Self therapy does not exist.
Conventional medicine does not exist.
Assisted reproduction therapy does not exist.
The morbidity of sleepiness and the mother’s risk of suffering an accident as a result of sleepiness should be weighed against the foetus’ possible risk of problems as a result of exposure to intrauterine stimulants. In practice, the advice (Pic. 1) given to women with narcolepsy and idiopathic hypersomnolence (excessive daytime sleepiness or prolonged nighttime sleep with unknown origin) is to discontinue stimulant therapy during pregnancy because of fear of potential teratogenicity. Some patients chose to remain on stimulant therapy during their pregnancy because of intolerable sleepiness.
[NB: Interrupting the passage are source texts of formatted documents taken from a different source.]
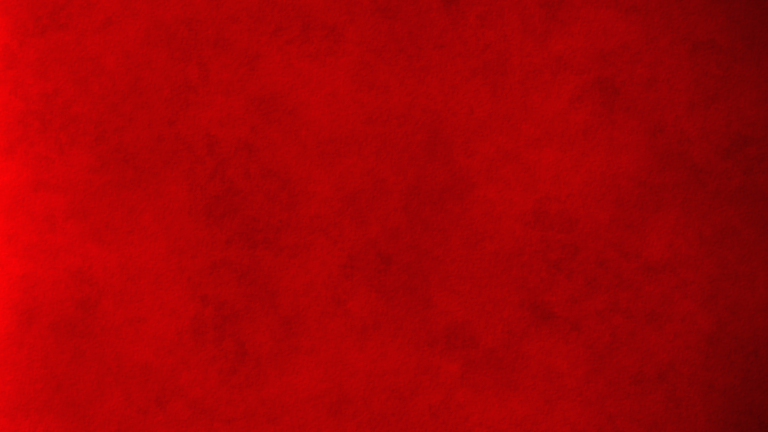
Reproduce this texture procedurally as a Shadertoy shader.

```glsl
// Red felt-like paper lit from the left edge and falling into shadow on the right.
// Smooth cellular noise is layered into soft blotches, and its slope at a fine
// scale gives the embossed grain of the surface.

const vec3 RED_TINT = vec3(1.0, 0.012, 0.018);
const vec3 RED_FLOOR = vec3(0.0, 0.006, 0.008);

float hash(vec2 p) {
    vec3 q = fract(p.xyx * vec3(0.1031, 0.1030, 0.0973));
    q += dot(q, q.yzx + 33.33);
    return fract((q.x + q.y) * q.z);
}

vec2 hash2(vec2 p) {
    return vec2(hash(p + 17.3), hash(p + 61.7));
}

// Cellular noise: every jittered cell point spreads its own random value
float cellNoise(vec2 p) {
    vec2 cell = floor(p);
    vec2 local = p - cell;
    float total = 0.0;
    float weights = 0.0;
    for (int y = -1; y <= 1; y++) {
        for (int x = -1; x <= 1; x++) {
            vec2 o = vec2(x, y);
            vec2 d = o + hash2(cell + o) - local;
            float w = exp(-7.0 * dot(d, d));
            total += w * hash(cell + o);
            weights += w;
        }
    }
    return total / weights;
}

// Rotated octaves of cellular noise, centred on zero
float layeredNoise(vec2 p, int octaves, float gain) {
    mat2 turn = mat2(0.8, 0.6, -0.6, 0.8);
    float sum = 0.0;
    float amplitude = 1.0;
    float range = 0.0;
    for (int i = 0; i < octaves; i++) {
        sum += amplitude * (cellNoise(p) - 0.5);
        range += amplitude;
        amplitude *= gain;
        p = turn * p * 2.03 + 19.7;
    }
    return sum / range;
}

// Light across the sheet, uv from 0 to 1
float sheetLight(vec2 uv) {
    vec2 c = 2.0 * uv - 1.0;
    float edge = c.y * c.y;
    float glow = 0.23 * exp(-15.0 * uv.x) * (1.0 - 0.35 * edge);
    float shade = 0.215 * pow(smoothstep(0.74, 1.04, uv.x), 1.5);
    float corners = 0.07 * edge * edge * c.x * c.x * smoothstep(0.3, 0.9, uv.x);
    float top = 0.02 * smoothstep(0.75, 1.0, uv.y);
    return 0.708 - 0.085 * uv.x + glow - shade - corners - top;
}

// Fine bumps lit from the upper left
float embossedGrain(vec2 p, float frequency) {
    vec2 q = p * frequency;
    vec2 toLight = vec2(-0.3, 0.3);
    return cellNoise(q - toLight) - cellNoise(q + toLight);
}

void mainImage(out vec4 fragColor, in vec2 fragCoord) {
    vec2 uv = fragCoord / iResolution.xy;
    vec2 p = fragCoord / iResolution.y;

    // Broad clouds, with darker smudges where they dip
    float clouds = layeredNoise(p * 3.6 + 4.1, 6, 0.74);
    float smudges = smoothstep(0.03, 0.22, layeredNoise(p * 5.0 + 31.0, 6, 0.8));

    // Fibre-sized mottling and surface grain
    float mottle = layeredNoise(p * 62.0 + 8.6, 2, 0.9);
    float grain = embossedGrain(p, 185.0);

    float relief = 0.25 * clouds - 0.055 * smudges + 0.05 * mottle + 0.042 * grain;
    float light = sheetLight(uv);
    float tone = light + relief * mix(0.6, 1.0, smoothstep(0.25, 0.6, light));

    fragColor = vec4(clamp(RED_TINT * tone + RED_FLOOR, 0.0, 1.0), 1.0);
}
```
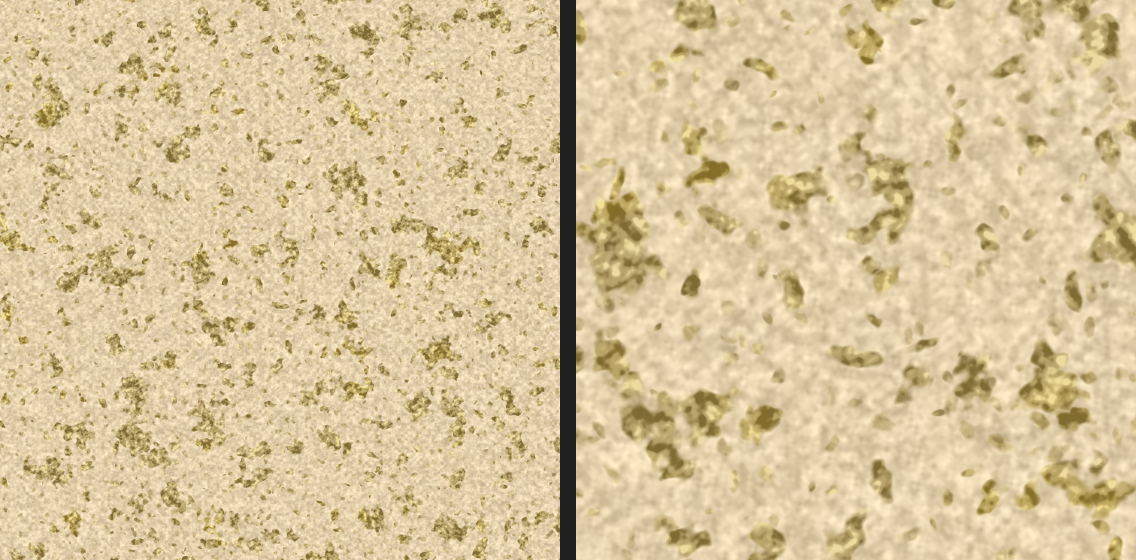
Left, the full canvas; right, a detail of the centre.
A Shadertoy shader for this texture:

```glsl
// Cream handmade paper strewn with ragged gold leaf flakes and fine specks.

const vec3 PAPER = vec3(0.893, 0.815, 0.672);
const vec3 GOLD_DARK = vec3(0.47, 0.39, 0.17);
const vec3 GOLD_MID = vec3(0.71, 0.63, 0.405);
const vec3 GOLD_LIGHT = vec3(0.93, 0.86, 0.62);
const float TAU = 6.2831853;

float hash(vec2 p) {
    return fract(sin(dot(p, vec2(127.1, 311.7))) * 43758.5453);
}

float valueNoise(vec2 p) {
    vec2 cell = floor(p);
    vec2 f = fract(p);
    f = f * f * (3.0 - 2.0 * f);
    float low = mix(hash(cell), hash(cell + vec2(1.0, 0.0)), f.x);
    float high = mix(hash(cell + vec2(0.0, 1.0)), hash(cell + vec2(1.0, 1.0)), f.x);
    return mix(low, high, f.y);
}

// Two octaves, centred on zero; the rotation hides the lattice.
float grain(vec2 p, float frequency) {
    vec2 turned = mat2(0.8, -0.6, 0.6, 0.8) * p;
    float coarse = valueNoise(p * frequency);
    float fine = valueNoise(turned * frequency * 1.95 + 37.0);
    return 0.6 * coarse + 0.4 * fine - 0.5;
}

// Scattered ellipses: positive inside, falling off in units of their radius.
float scatterField(vec2 p, float cells, float density, float radius, float seed) {
    vec2 q = p * cells;
    vec2 home = floor(q);
    float field = -3.0;
    for (int y = -1; y <= 1; y++) {
        for (int x = -1; x <= 1; x++) {
            vec2 cell = home + vec2(float(x), float(y));
            vec2 id = cell + seed;
            if (hash(id + 5.3) > density) continue;
            vec2 centre = cell + vec2(hash(id), hash(id + 19.7));
            float angle = TAU * hash(id + 41.9);
            float size = radius * mix(0.6, 1.35, hash(id + 63.1));
            float slimness = mix(1.0, 2.3, hash(id + 87.5));
            float c = cos(angle);
            float s = sin(angle);
            vec2 local = mat2(c, -s, s, c) * (q - centre);
            local.y *= slimness;
            field = max(field, 1.0 - length(local) / size);
        }
    }
    return field;
}

// Tears the outline of a scatter field with noise and softens its edge.
float raggedMask(float field, float tear, float softness) {
    return smoothstep(-softness, softness, field + tear);
}

vec3 paperColor(vec2 p) {
    float fibre = grain(p, 185.0);
    float cloud = grain(p + 3.0, 9.0);
    vec3 color = PAPER + 0.27 * fibre + 0.02 * cloud;
    return color + vec3(0.0, -0.01, -0.02) * grain(p + 8.0, 30.0);
}

vec3 goldColor(vec2 p) {
    float facet = 2.0 * grain(p + 5.0, 135.0) + 1.1 * grain(p + 11.0, 230.0);
    vec3 shade = mix(GOLD_MID, GOLD_DARK, smoothstep(0.0, 0.65, -facet));
    vec3 color = mix(shade, GOLD_LIGHT, smoothstep(0.0, 0.6, facet));
    // Some flakes lean to a warmer, more saturated yellow.
    float warmth = smoothstep(0.0, 0.3, grain(p + 17.0, 14.0));
    return color + warmth * vec3(0.03, 0.02, -0.05);
}

void mainImage(out vec4 fragColor, in vec2 fragCoord) {
    vec2 p = fragCoord / iResolution.y;

    // Large clusters, medium flakes and specks
    float clusterField = scatterField(p, 12.0, 0.60, 0.25, 13.0);
    float flakeField = scatterField(p, 27.0, 0.46, 0.26, 71.0);
    float speckField = scatterField(p, 56.0, 0.46, 0.25, 149.0);

    float clusters = raggedMask(clusterField, 3.0 * grain(p, 68.0), 0.30);
    float flakes = raggedMask(flakeField, 2.4 * grain(p + 2.0, 95.0), 0.34);
    float specks = raggedMask(speckField, 1.6 * grain(p + 4.0, 150.0), 0.45);
    float speckStrength = 0.65 + 0.9 * grain(p + 6.0, 35.0);

    // Pale rim where the leaf lifts the paper, then gold on top
    float leaf = max(max(clusters, flakes), specks * speckStrength);
    float rim = smoothstep(-0.9, 0.0, max(clusterField, flakeField));
    vec3 paper = paperColor(p) + 0.02 * rim;
    vec3 color = mix(paper, goldColor(p), 0.94 * leaf);
    fragColor = vec4(clamp(color, 0.0, 1.0), 1.0);
}
```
There is a lack of documentation on how women cope with their symptoms during pregnancy, and in practice, doctors find it quite difficult to advise these patients.